Elvira takes some of the Sueños and redraws them in stone or plaster. This change of material contributes to reinterpreting these dream-tales as cornerstones, as if those recorded images had been the base or foundation that contributed to the rising awareness of women against the dominant male values. Los sueños de cansancio, Sueños de destrucción, Sobre el abismo, Los sueños de realizaciones futuras, Los sueños de inhibiciones (Dreams of Tiredness, Dreams of Destruction. Over the Abyss, Dreams of Future Realisations, Dreams of Inhibitions) express that, expressing the fears, the imposition of roles, the frustrations, the impediments that they suffered in that context. Treated as a clothed non-body, kept separate from History, from the transformations, cancelled out, kept on the edge of the scene, in the kitchen or the bed as Hélène Cixous was to say.
The itinerary ends in a room that could easily symbolise a consulting room. Filled with drawings of covers of paradigmatic works of psychoanalysis by Freud, Lacan, Melanie Klein, Erich Fromm, and others from the Argentinian context such as Oscar Massota and Enrique Pichon-Riviere, some of which are presented as being published by the fictional Cerilla, imagined by Elvira. In this place the phrase “psychoanalysis will help you” takes on an ironic significance, and in juxtaposition with the images of the rooms that precede it, it takes on greater critical meaning from the importance of this school in the transmission of patriarchal cultural values.
As in her previous projects the formal technique is repeated, the drawings appear, in some as the sum of points, and as lines in others.

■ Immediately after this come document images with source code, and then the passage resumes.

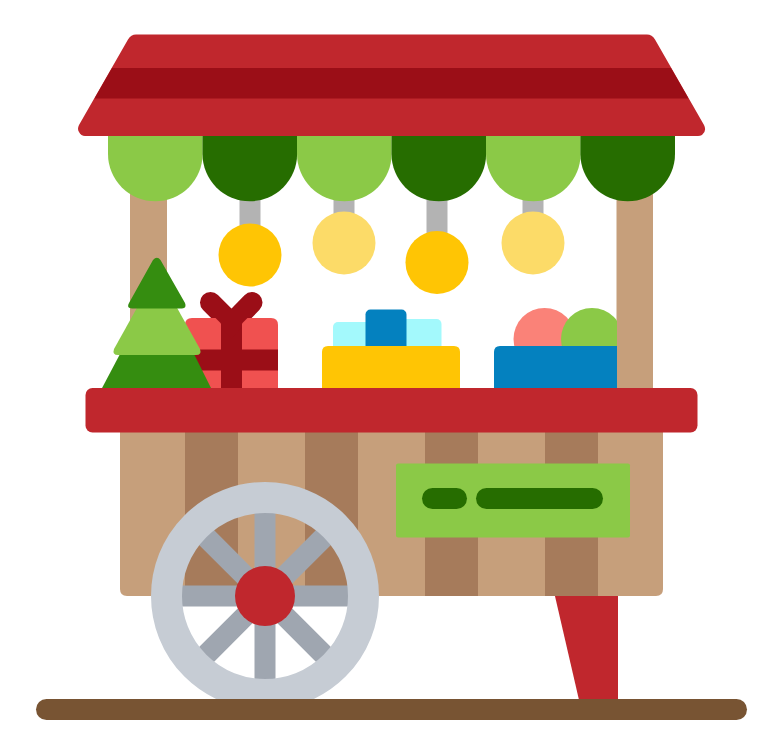
<!DOCTYPE html>
<html lang="en">
<head>
<meta charset="utf-8">
<title>Christmas market stall</title>
<style>
:root {
  --red: #c0272d; --red-dark: #9b0e17; --coral: #f05150; --salmon: #fa8278;
  --leaf: #8bc947; --forest: #266d00; --pine: #358d10;
  --wood: #c69f7b; --wood-dark: #a67b5b; --ground: #785433;
  --amber: #ffc504; --pale-amber: #fcdb68; --blue: #0481bf; --ice: #a3f9fc;
  --cord: #b3b3b3; --steel: #9fa6b0; --rim: #c6ccd4;
}
html, body { margin: 0; background: #fff; overflow: hidden; }
svg { display: block; width: 783px; height: 754px; }
.red { fill: var(--red); } .red-dark { fill: var(--red-dark); }
.coral { fill: var(--coral); } .salmon { fill: var(--salmon); }
.leaf { fill: var(--leaf); } .forest { fill: var(--forest); } .pine { fill: var(--pine); }
.wood { fill: var(--wood); } .wood-dark { fill: var(--wood-dark); } .ground { fill: var(--ground); }
.amber { fill: var(--amber); } .pale-amber { fill: var(--pale-amber); }
.blue { fill: var(--blue); } .ice { fill: var(--ice); } .cord { fill: var(--cord); }
.spokes { stroke: var(--steel); stroke-width: 21; }
.rim { fill: none; stroke: var(--rim); stroke-width: 31; }
.bow { fill: none; stroke: var(--red-dark); stroke-width: 21; stroke-linecap: round; }
</style>
</head>
<body>
<svg viewBox="0 0 783 754" role="img" aria-label="Christmas market stall on a wheeled cart">
  <defs>
    <path id="scallop" d="M0 130H94.6V154A47.3 47.3 0 0 1 0 154Z"/>
    <clipPath id="above-ground"><rect width="783" height="699"/></clipPath>
    <clipPath id="left-of-post"><rect width="617" height="754"/></clipPath>
  </defs>

  <g id="posts" class="wood">
    <rect x="130" y="180" width="37" height="215"/>
    <rect x="616.500" y="180" width="36.500" height="215"/>
  </g>

  <g id="hanging-lights">
    <g class="cord">
      <rect x="239.500" y="190" width="21" height="45"/>
      <rect x="333.500" y="190" width="21" height="35"/>
      <rect x="426.500" y="190" width="21" height="50"/>
      <rect x="522.500" y="190" width="21" height="35"/>
    </g>
    <circle class="amber" cx="250" cy="255" r="31.500"/>
    <circle class="pale-amber" cx="344" cy="243" r="31.500"/>
    <circle class="amber" cx="437" cy="262.500" r="31.500"/>
    <circle class="pale-amber" cx="533" cy="243" r="31.500"/>
  </g>

  <g id="awning">
    <use href="#scallop" x="108" class="leaf"/>
    <use href="#scallop" x="202.500" class="forest"/>
    <use href="#scallop" x="297" class="leaf"/>
    <use href="#scallop" x="391.500" class="forest"/>
    <use href="#scallop" x="486" class="leaf"/>
    <use href="#scallop" x="580.400" class="forest"/>
  </g>

  <g id="roof">
    <path class="red" d="M136 34.500H647Q652 34.500 655 39.500L704 125Q707 131 702 135Q700 136 698 136H85Q81 136 79 132Q77 129 79 125L128 39.500Q131 34.500 136 34.500Z"/>
    <polygon class="red-dark" points="112,68 671,68 688.500,98.500 94.500,98.500"/>
  </g>

  <g id="gift">
    <path class="coral" d="M185 390V325Q185 318 192 318H271Q278 318 278 325V390Z"/>
    <rect class="red-dark" x="185" y="349.500" width="93" height="21"/>
    <rect class="red-dark" x="221" y="314" width="21" height="76"/>
    <path class="bow" d="M210.500 302.500L231.500 323.500L252 302.500"/>
    <polygon class="coral" points="209,318 215.500,318 221,323.500 221,330 209,330"/>
    <polygon class="coral" points="254,318 247.500,318 242,323.500 242,330 254,330"/>
  </g>

  <g id="tree">
    <polygon class="pine" points="120,354 194,354 212,390 101,390"/>
    <path class="leaf" d="M138 306H176L200 349Q202 355 196 355H118Q112 355 114 349Z"/>
    <path class="pine" d="M153 260Q157 255.500 160.500 260L185 303Q187 308 182 308.500H132Q126 308 129 303Z"/>
  </g>

  <g id="yellow-crate">
    <rect class="ice" x="333" y="322" width="45" height="40" rx="5"/>
    <rect class="ice" x="395" y="319" width="46.500" height="40" rx="5"/>
    <rect class="blue" x="365.500" y="309.500" width="41" height="50" rx="5"/>
    <path class="amber" d="M322 390V352Q322 346 328 346H454Q460 346 460 352V390Z"/>
  </g>

  <g id="blue-crate" clip-path="url(#left-of-post)">
    <circle class="salmon" cx="544.500" cy="339" r="31"/>
    <circle class="leaf" cx="592" cy="339" r="31"/>
    <path class="blue" d="M494 390V352Q494 346 500 346H617V390Z"/>
  </g>

  <g id="cart">
    <polygon class="red" points="554.500,594 618,594 618,700 579,700"/>
    <path class="wood" d="M120 425H663V589Q663 596 656 596H127Q120 596 120 589Z"/>
    <g class="wood-dark">
      <rect x="185" y="425" width="53" height="171"/>
      <rect x="305" y="425" width="53" height="171"/>
      <rect x="425" y="425" width="53" height="171"/>
      <rect x="545" y="425" width="53" height="171"/>
    </g>
    <rect class="red" x="85.500" y="388" width="612" height="44.500" rx="7"/>
  </g>

  <g id="sign">
    <rect class="leaf" x="396" y="463.500" width="234" height="74" rx="2"/>
    <rect class="forest" x="422" y="488" width="45" height="21" rx="10.500"/>
    <rect class="forest" x="476" y="488" width="127" height="21" rx="10.500"/>
  </g>

  <g id="wheel" clip-path="url(#above-ground)">
    <path class="spokes" d="M265 508V684M177 596H353M205 536L325 656M325 536L205 656"/>
    <circle class="rim" cx="265" cy="596" r="98.500"/>
    <circle class="red" cx="265" cy="596" r="30"/>
  </g>

  <rect id="ground" class="ground" x="36" y="699" width="711" height="21" rx="10.500"/>
</svg>
</body>
</html>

Elvira recognises in this system of relations that she likes to compose, that in relation with this exhibition the techniques that are used take on even greater symbolic relevance. The points could refer to the needles of the looms that the women used in the Bauhaus but also to her mother, who worked preparing material to be embroidered and the stripes, on the other hand, could be an allusion to the printing errors of the artist’s experience in a printing shop. In a sort of family constellation there also appears the father, the psychoanalyst, interpreted through the covers of the books in the consulting room.
Idilio is the result of a long investigation and forms part of an atlas that is the artist’s very own, wider in that different mementos and historical characters seem to be connected. A system of relations that tell stories that are not hegemonic, but those that are displaced expressly by the dominant discourses.
On this occasion, by means of a popular-culture magazine for women, Elvira raises questions that still come at us today.
Elvira’s artistic practice proposes different forms of discourse, an alternative road to the traditional historiography of considering and representing the past. Starting from her proposal with narrative maps, posters, drawings, paintings, cartography, objects, in point of fact many visual sources, it generates associative and visual thought; a way of telling another story.
– El ‘Idilio’ de Gonzalo Elvira. elPeriódico. Ramón de España. 31.12.2019
– Gonzalo Elvira, el artista que hace aflorar las historias ocultas. ElPaís. Roberta Bosco. 25.01.2020
– Psicoanàlisi i Bauhaus en una revista juvenil per a noies. ara.cat. Antoni Ribas Tur. 14.01.2020